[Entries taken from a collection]
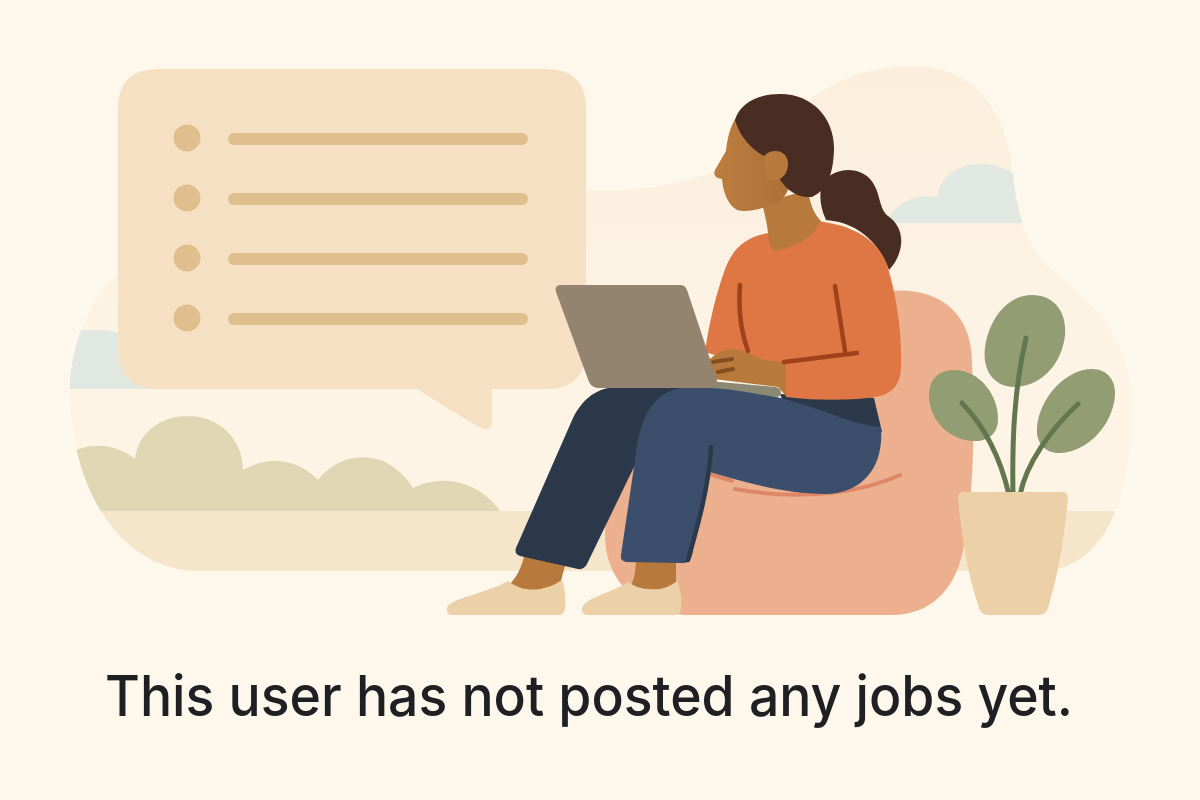
<!DOCTYPE html>
<html lang="en">
<head>
<meta charset="utf-8">
<title>No jobs posted yet</title>
<style>
:root {
  --page: #fef8ec;
  --backdrop-top: #fbeedc;
  --backdrop: #fdf4e6;
  --ground: #f5e5ca;
  --sky: #e1e7e1;
  --bush: #dfd7b3;
  --bubble: #f5e0c3;
  --bullet: #e0bf8f;
  --beanbag: #edb08e;
  --beanbag-fold: #dd8766;
  --hair: #4a2d22;
  --skin: #b87a3c;
  --skin-line: #854d20;
  --sweater: #df7745;
  --sweater-line: #9f421b;
  --jeans: #3b4f6c;
  --jeans-dark: #2c394b;
  --laptop: #94836f;
  --laptop-base: #8b8874;
  --cream: #ebd0a8;
  --leaf: #939d74;
  --stem: #63774f;
  --ink: #1f2023;
}
html, body { margin: 0; height: 100%; overflow: hidden; background: var(--page); }
.empty-state { position: relative; width: 1200px; height: 800px; overflow: hidden; background: var(--page); }
.illustration { position: absolute; inset: 0; display: block; }
.message {
  font: 500 56px Inter, Roboto, sans-serif;
  fill: var(--ink);
}
.line { fill: none; stroke-linecap: round; stroke-linejoin: round; }
.sky { fill: var(--sky); }
.bullets { fill: var(--bullet); }
.fold { stroke: var(--beanbag-fold); stroke-width: 4; }
.seam { stroke: var(--sweater-line); stroke-width: 4.5; }
.finger { stroke: var(--skin-line); stroke-width: 4; }
.stem { stroke: var(--stem); stroke-width: 5; }
.skin { fill: var(--skin); }
.shoe { fill: var(--cream); }
.hair { fill: var(--hair); }
</style>
</head>
<body>
<main class="empty-state">
<svg class="illustration" width="1200" height="800" viewBox="0 0 1200 800" role="img" aria-label="This user has not posted any jobs yet. A woman with a laptop on a beanbag looks at an empty list.">
  <defs>
    <linearGradient id="backdrop-fade" x1="0" y1="0" x2="0" y2="1">
      <stop offset="0" stop-color="var(--backdrop-top)"/>
      <stop offset=".6" stop-color="var(--backdrop)"/>
    </linearGradient>
    <linearGradient id="face-shade" x1="0" y1="0" x2="1" y2="0">
      <stop offset="0" stop-color="#bd7d40"/>
      <stop offset="1" stop-color="#ab7036"/>
    </linearGradient>
    <path id="blob" d="M70 392C70 345 88 295 130 262C220 196 400 150 520 180C545 186 570 189 602 190C650 191 700 181 743 158C790 130 812 66 915 66C975 66 1004 112 1011 160C1017 205 1020 240 1050 268C1085 298 1132 330 1132 408C1132 505 1100 571 1040 571H200C115 571 70 480 70 392Z"/>
    <clipPath id="blob-clip"><use href="#blob"/></clipPath>
    <g id="list-row">
      <circle cx="187" cy="138" r="13.5"/>
      <rect x="228" y="133" width="300" height="12" rx="6"/>
    </g>
  </defs>

  <g id="landscape" clip-path="url(#blob-clip)">
    <use href="#blob" fill="url(#backdrop-fade)"/>
    <path class="sky" d="M60 334C90 327 118 328 132 340V389H60Z"/>
    <rect class="sky" x="60" y="362" width="110" height="27"/>
    <path class="sky" d="M887 223C892 205 914 193 937 197C940 177 957 164 980 164C1000 164 1012 172 1030 184V223Z"/>
    <rect x="60" y="511" width="1080" height="62" fill="var(--ground)"/>
    <path d="M60 511V462C76 443 110 439 135 459C138 433 160 416 188 416C219 416 243 439 243 470C267 456 297 458 318 480C341 450 387 447 413 488C443 473 480 482 500 511Z" fill="var(--bush)"/>
  </g>

  <g id="speech-bubble">
    <path d="M158 69H546Q586 69 586 109V349Q586 389 546 389H492V421Q492 432 481 428Q474 425 417 389H158Q118 389 118 349V109Q118 69 158 69Z" fill="var(--bubble)"/>
    <g class="bullets">
      <use href="#list-row"/>
      <use href="#list-row" y="60"/>
      <use href="#list-row" y="120"/>
      <use href="#list-row" y="180"/>
    </g>
  </g>

  <g id="beanbag">
    <path d="M890 291C940 287 972 314 972 362C975 430 974 495 963 550C955 592 928 615 892 615H690C638 615 605 580 605 535C605 490 625 462 665 455L800 420Z" fill="var(--beanbag)"/>
    <path class="line fold" d="M710 474L732 481M735 489C795 500 855 495 900 475"/>
  </g>

  <g id="plant">
    <path d="M1032 295C1055 295 1067 313 1065 335C1062 365 1040 387 1014 387C994 387 982 370 985 348C989 318 1008 295 1032 295Z" fill="var(--leaf)"/>
    <path d="M954 370C979 370 998 394 998 419C998 433 989 441 975 441C949 441 929 420 929 395C929 379 939 370 954 370Z" fill="var(--leaf)"/>
    <path d="M1092 369C1107 369 1116 380 1115 395C1113 426 1086 453 1059 453C1045 453 1036 443 1037 428C1039 398 1066 369 1092 369Z" fill="var(--leaf)"/>
    <path class="line stem" d="M1026 338C1014 390 1012 440 1013 495M962 403C985 427 1001 460 1009 495M1078 404C1050 430 1026 464 1020 495"/>
    <path d="M963 492H1063Q1068 492 1068 498C1064 540 1058 575 1048 608Q1046 615 1039 615H988Q981 615 979 608C968 575 962 540 958 498Q958 492 963 492Z" fill="var(--cream)"/>
  </g>

  <g id="woman">
    <g id="feet">
      <path class="skin" d="M525 552L566 562L558 592L506 588C516 579 522 568 525 552Z"/>
      <path class="shoe" d="M508 581C524 594 546 591 562 580C565 588 566 598 565 609Q564 615 558 615H453Q446 615 447 608C450 598 485 594 508 581Z"/>
      <path class="skin" d="M636 556H676V590L630 588C635 578 636 568 636 556Z"/>
      <path class="shoe" d="M628 582C644 593 664 592 677 581C681 590 682 600 681 609Q680 615 674 615H588Q581 615 582 608C586 597 612 593 628 582Z"/>
    </g>

    <g id="jeans">
      <path d="M625 386H700L650 460L634 467L587 564Q584 570 578 569L520 556Q514 554 516 548L573 418C584 396 600 386 625 386Z" fill="var(--jeans-dark)"/>
      <path d="M780 394L874 398L882 432L790 420Z" fill="var(--jeans-dark)"/>
      <path d="M700 450L713 446L692 555Q690 563 683 563L672 560Z" fill="var(--jeans-dark)"/>
      <path d="M690 387C745 386 790 399 834 415C852 422 868 426 881 427C884 465 865 493 825 494C785 494 748 483 710 472L687 558Q686 563 681 563L626 562Q620 561 621 555L635 460C640 414 654 389 690 387Z" fill="var(--jeans)"/>
      <path class="line" d="M711 447C709 486 698 525 688 560" stroke="var(--jeans-dark)" stroke-width="4.5"/>
    </g>

    <g id="ponytail">
      <path class="hair" d="M822 184C832 168 857 165 870 179C881 191 878 208 888 216C907 229 904 254 889 270C878 240 855 222 826 220C820 207 819 195 822 184Z"/>
    </g>

    <g id="sweater">
      <path d="M768 233C742 238 731 252 724 272C715 298 709 324 705 352L750 366L786 366V397C820 401 848 400 868 398C892 396 901 386 901 365C902 330 896 295 888 268C880 240 852 224 815 221Z" fill="var(--sweater)"/>
    </g>

    <g id="head">
      <path class="skin" d="M762 203L808 190C810 204 814 214 821 221C812 240 790 249 774 251C770 246 768 240 768 233C767 224 765 215 762 203Z"/>
      <path d="M737 116C730 126 727 140 726 151L715 170Q712 178 722 179C723 192 728 205 737 210C748 213 765 208 778 202C792 194 797 165 786 150Z" fill="url(#face-shade)"/>
      <path class="hair" d="M735 120C740 103 758 94 780 94C814 94 835 120 834 150C833 175 827 190 812 197C798 198 788 191 781 181L764 156C749 148 739 134 735 120Z"/>
      <path class="skin" d="M764 156C772 147 788 150 788 164C788 177 777 184 766 179Z"/>
    </g>

    <g id="laptop">
      <path d="M708 381L775 387Q781 388 781 393Q781 397 775 397C750 393 735 389 710 388Z" fill="var(--laptop-base)"/>
      <path class="skin" d="M709 360C718 351 730 347 741 350L764 360L786 362V396L778 387L714 379Z"/>
      <path d="M561 285H680Q685 285 687 290L717 380Q718 388 711 388H599Q592 388 589 382L556 292Q554 285 561 285Z" fill="var(--laptop)"/>
      <path class="line finger" d="M713 362L732 359M718 372L733 369"/>
    </g>

    <path class="line seam" d="M740 285C738 310 741 332 748 351M835 286L845 351M784 362L857 353"/>
  </g>

  <text class="message" x="105" y="716" textLength="968" lengthAdjust="spacingAndGlyphs">This user has not posted any jobs yet.</text>
</svg>
</main>
</body>
</html>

● **How to complete this task**
Your reply should be a single number: the count of lines above that include the string "href".

● **Output below**
6